• Data to process
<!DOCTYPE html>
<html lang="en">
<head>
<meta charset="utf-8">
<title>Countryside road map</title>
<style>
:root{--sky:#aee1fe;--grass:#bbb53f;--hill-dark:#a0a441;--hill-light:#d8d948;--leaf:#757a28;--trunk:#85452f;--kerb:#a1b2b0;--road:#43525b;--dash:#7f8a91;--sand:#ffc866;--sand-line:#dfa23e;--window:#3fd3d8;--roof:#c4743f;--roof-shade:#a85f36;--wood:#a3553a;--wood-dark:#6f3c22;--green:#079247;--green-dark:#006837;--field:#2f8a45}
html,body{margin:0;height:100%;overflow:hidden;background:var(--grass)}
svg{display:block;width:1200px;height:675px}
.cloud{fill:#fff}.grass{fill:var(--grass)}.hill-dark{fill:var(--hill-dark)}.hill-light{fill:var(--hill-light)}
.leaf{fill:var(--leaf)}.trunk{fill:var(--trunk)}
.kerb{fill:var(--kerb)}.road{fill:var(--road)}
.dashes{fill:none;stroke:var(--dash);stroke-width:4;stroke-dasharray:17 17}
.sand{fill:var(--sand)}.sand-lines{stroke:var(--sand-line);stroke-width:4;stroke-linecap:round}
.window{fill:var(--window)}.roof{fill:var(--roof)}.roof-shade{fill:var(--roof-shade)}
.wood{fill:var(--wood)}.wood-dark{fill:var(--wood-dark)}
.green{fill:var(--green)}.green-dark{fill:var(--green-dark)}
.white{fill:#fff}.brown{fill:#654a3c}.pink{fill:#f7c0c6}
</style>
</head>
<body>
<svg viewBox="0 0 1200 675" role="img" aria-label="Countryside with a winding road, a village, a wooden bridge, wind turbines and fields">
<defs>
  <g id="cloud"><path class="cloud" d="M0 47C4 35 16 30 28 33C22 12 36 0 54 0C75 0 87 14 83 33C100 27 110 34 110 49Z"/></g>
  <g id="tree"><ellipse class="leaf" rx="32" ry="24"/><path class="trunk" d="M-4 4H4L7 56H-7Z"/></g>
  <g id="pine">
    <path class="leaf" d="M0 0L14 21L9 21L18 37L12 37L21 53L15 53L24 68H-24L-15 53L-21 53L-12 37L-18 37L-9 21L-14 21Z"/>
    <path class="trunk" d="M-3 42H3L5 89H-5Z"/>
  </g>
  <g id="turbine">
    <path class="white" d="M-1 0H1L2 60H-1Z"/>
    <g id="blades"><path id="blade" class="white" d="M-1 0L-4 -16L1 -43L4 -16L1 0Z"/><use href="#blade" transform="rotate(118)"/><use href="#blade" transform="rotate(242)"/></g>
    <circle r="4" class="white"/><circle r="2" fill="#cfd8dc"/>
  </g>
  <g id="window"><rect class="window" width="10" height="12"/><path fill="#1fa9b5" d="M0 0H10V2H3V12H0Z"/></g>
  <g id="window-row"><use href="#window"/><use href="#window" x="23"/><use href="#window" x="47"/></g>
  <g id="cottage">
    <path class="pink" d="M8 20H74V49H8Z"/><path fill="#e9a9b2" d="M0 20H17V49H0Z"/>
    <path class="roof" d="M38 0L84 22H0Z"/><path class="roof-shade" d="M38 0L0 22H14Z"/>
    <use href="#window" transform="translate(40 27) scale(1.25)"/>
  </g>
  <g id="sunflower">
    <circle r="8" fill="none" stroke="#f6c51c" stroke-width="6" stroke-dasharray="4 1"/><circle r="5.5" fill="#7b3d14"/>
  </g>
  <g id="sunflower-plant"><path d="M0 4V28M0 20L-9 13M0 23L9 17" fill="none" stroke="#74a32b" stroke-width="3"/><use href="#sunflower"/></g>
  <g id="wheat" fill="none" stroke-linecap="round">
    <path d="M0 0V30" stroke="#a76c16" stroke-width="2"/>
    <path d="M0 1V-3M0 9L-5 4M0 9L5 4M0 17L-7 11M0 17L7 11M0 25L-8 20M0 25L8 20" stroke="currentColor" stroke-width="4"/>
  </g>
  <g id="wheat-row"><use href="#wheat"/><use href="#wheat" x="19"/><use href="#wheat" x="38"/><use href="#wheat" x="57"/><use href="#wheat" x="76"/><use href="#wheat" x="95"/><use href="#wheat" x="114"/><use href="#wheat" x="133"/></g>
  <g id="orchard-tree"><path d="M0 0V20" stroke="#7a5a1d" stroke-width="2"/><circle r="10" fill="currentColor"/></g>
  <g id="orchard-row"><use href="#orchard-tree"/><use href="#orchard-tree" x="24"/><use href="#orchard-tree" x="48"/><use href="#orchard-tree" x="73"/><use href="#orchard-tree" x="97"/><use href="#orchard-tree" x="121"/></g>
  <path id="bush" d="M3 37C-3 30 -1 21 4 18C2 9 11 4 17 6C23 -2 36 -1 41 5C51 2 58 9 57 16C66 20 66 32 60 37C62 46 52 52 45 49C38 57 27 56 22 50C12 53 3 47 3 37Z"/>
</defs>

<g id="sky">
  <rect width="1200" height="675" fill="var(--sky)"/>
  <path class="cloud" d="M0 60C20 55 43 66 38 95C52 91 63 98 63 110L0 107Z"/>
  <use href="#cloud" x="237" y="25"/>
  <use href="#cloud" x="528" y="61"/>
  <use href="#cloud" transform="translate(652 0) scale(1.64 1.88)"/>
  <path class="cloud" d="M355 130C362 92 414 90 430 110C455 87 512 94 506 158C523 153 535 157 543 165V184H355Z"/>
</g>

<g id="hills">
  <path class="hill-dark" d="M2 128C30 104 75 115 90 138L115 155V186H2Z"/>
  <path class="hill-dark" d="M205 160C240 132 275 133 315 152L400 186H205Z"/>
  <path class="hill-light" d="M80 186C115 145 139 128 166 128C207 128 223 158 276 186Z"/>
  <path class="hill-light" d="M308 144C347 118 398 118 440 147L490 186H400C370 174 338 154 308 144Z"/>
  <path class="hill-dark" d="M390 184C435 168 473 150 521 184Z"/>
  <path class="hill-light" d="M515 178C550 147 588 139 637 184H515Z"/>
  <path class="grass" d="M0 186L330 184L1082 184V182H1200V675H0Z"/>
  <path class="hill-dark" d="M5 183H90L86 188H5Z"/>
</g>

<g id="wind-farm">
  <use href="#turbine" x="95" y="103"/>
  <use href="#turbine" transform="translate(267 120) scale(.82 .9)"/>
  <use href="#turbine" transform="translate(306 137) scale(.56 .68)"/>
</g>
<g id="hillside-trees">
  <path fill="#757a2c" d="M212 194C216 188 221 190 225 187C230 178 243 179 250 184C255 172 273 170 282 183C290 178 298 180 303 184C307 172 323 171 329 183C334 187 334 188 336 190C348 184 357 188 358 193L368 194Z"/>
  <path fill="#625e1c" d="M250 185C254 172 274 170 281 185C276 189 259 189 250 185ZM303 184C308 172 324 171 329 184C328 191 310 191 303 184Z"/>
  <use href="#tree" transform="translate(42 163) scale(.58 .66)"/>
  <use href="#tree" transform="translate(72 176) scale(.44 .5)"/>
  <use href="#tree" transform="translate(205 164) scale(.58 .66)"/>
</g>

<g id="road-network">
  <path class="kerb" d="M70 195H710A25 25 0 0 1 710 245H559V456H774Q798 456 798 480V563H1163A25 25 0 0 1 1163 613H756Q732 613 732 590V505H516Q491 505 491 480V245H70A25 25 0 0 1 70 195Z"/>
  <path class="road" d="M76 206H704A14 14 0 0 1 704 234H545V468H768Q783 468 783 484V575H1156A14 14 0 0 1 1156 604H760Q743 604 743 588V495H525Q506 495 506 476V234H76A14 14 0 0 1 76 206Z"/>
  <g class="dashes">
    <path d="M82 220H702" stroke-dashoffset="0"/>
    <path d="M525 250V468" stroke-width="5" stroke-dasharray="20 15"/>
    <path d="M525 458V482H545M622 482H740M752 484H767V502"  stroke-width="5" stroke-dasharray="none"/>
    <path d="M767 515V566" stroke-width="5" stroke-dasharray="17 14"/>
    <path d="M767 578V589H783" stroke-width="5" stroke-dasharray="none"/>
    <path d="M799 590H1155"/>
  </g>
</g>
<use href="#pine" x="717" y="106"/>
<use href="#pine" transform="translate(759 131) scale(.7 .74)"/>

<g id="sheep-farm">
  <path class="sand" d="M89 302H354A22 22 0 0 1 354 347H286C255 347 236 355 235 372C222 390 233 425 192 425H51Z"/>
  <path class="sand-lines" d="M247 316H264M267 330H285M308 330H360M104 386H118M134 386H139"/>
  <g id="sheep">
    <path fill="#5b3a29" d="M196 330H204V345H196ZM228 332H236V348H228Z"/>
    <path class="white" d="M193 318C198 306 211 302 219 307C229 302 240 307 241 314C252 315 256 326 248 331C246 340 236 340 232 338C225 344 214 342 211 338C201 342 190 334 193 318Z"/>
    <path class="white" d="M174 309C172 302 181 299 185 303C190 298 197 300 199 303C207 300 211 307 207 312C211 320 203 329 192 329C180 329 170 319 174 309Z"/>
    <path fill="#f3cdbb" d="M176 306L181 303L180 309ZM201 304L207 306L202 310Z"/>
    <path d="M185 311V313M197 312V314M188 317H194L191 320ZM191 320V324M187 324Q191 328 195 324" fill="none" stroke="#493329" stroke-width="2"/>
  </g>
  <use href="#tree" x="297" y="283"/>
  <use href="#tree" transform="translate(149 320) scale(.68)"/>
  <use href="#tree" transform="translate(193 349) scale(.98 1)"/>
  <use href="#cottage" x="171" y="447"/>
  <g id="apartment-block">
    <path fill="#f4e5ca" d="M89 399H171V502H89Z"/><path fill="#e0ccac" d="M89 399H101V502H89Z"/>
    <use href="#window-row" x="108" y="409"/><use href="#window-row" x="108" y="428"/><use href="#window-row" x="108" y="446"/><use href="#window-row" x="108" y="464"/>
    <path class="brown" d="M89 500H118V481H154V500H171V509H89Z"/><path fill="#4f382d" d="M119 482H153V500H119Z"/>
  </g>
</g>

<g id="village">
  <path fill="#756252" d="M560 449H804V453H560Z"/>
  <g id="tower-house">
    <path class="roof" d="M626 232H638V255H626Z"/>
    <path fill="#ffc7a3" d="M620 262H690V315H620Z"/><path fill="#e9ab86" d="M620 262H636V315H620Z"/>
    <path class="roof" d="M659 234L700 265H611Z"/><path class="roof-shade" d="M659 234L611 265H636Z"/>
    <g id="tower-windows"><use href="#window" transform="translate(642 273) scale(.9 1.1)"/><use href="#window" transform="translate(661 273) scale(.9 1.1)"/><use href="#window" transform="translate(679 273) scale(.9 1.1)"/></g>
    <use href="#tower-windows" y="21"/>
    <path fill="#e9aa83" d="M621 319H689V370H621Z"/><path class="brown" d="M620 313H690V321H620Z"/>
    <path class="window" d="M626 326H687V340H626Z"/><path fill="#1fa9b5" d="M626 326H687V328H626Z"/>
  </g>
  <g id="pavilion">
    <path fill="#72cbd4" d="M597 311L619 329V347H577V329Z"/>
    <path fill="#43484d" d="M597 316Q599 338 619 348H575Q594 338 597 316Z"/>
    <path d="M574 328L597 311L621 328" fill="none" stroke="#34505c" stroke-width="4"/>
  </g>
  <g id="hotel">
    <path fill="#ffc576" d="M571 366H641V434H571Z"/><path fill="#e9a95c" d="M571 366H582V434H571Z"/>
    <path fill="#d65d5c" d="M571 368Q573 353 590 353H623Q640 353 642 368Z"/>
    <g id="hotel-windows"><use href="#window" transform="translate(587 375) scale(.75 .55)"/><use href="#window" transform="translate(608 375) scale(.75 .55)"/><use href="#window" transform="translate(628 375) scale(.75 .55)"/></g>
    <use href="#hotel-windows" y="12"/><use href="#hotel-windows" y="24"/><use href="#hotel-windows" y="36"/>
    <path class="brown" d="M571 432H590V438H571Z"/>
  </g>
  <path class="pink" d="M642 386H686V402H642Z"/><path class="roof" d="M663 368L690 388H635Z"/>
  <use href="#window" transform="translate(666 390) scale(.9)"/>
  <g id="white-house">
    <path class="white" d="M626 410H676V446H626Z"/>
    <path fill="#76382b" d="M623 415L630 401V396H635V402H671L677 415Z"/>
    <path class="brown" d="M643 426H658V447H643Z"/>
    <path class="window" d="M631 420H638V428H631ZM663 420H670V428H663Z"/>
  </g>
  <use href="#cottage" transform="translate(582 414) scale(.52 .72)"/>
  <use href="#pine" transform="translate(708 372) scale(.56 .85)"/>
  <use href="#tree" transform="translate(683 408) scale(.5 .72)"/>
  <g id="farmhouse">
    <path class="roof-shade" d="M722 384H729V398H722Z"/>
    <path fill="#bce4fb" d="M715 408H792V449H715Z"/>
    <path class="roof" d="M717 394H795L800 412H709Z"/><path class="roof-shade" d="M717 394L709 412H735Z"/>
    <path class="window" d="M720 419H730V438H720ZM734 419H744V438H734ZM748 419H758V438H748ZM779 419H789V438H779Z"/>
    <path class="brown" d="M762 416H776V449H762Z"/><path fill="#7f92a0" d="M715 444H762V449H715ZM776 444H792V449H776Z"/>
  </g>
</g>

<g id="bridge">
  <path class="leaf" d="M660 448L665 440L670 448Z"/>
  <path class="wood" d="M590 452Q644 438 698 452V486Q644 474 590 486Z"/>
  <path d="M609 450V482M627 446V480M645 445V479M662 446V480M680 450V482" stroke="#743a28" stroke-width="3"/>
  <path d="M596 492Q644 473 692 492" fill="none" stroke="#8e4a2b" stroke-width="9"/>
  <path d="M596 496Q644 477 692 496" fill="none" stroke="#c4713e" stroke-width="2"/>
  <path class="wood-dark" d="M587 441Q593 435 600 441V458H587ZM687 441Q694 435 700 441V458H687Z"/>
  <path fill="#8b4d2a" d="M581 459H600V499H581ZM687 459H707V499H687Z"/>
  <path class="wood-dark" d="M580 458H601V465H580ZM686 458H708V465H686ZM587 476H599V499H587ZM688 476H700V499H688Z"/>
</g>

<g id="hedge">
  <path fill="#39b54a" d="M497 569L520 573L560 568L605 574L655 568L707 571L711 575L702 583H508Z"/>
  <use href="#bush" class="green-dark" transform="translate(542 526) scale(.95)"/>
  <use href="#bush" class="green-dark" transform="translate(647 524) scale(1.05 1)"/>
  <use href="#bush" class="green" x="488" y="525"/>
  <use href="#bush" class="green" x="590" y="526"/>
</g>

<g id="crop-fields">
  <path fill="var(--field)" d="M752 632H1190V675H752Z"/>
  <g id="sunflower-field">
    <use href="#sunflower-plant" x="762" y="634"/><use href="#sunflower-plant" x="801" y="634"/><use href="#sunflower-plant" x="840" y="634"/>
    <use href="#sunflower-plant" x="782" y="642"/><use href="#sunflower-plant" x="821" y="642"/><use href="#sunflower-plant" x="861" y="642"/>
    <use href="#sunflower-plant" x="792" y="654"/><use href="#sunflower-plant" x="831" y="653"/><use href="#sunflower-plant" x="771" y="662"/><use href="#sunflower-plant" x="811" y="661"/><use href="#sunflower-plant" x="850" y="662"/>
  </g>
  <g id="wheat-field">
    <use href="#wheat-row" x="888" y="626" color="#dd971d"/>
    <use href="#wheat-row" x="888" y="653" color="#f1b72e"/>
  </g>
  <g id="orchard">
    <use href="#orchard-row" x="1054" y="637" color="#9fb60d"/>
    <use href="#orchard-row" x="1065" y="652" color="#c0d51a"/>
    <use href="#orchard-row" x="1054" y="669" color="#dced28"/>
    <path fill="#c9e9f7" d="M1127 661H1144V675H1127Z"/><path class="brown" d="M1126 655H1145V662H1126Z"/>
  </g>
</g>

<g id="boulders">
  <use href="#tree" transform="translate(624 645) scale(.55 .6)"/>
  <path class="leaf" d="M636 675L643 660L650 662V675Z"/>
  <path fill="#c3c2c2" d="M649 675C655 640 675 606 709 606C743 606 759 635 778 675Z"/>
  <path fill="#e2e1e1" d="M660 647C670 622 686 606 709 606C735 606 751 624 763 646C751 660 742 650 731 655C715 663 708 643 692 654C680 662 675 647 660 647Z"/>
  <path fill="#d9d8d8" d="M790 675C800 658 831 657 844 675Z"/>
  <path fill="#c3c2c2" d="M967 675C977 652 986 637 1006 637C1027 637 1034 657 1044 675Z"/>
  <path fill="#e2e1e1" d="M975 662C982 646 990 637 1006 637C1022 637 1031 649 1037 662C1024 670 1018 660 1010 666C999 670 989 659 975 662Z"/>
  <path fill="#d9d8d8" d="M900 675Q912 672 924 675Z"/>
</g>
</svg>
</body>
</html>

• Your objective
Across the whole listing, show each line where the word "cloud" occurs.

• Response area
.cloud{fill:#fff}.grass{fill:var(--grass)}.hill-dark{fill:var(--hill-dark)}.hill-light{fill:var(--hill-light)}
  <g id="cloud"><path class="cloud" d="M0 47C4 35 16 30 28 33C22 12 36 0 54 0C75 0 87 14 83 33C100 27 110 34 110 49Z"/></g>
  <path class="cloud" d="M0 60C20 55 43 66 38 95C52 91 63 98 63 110L0 107Z"/>
  <use href="#cloud" x="237" y="25"/>
  <use href="#cloud" x="528" y="61"/>
  <use href="#cloud" transform="translate(652 0) scale(1.64 1.88)"/>
  <path class="cloud" d="M355 130C362 92 414 90 430 110C455 87 512 94 506 158C523 153 535 157 543 165V184H355Z"/>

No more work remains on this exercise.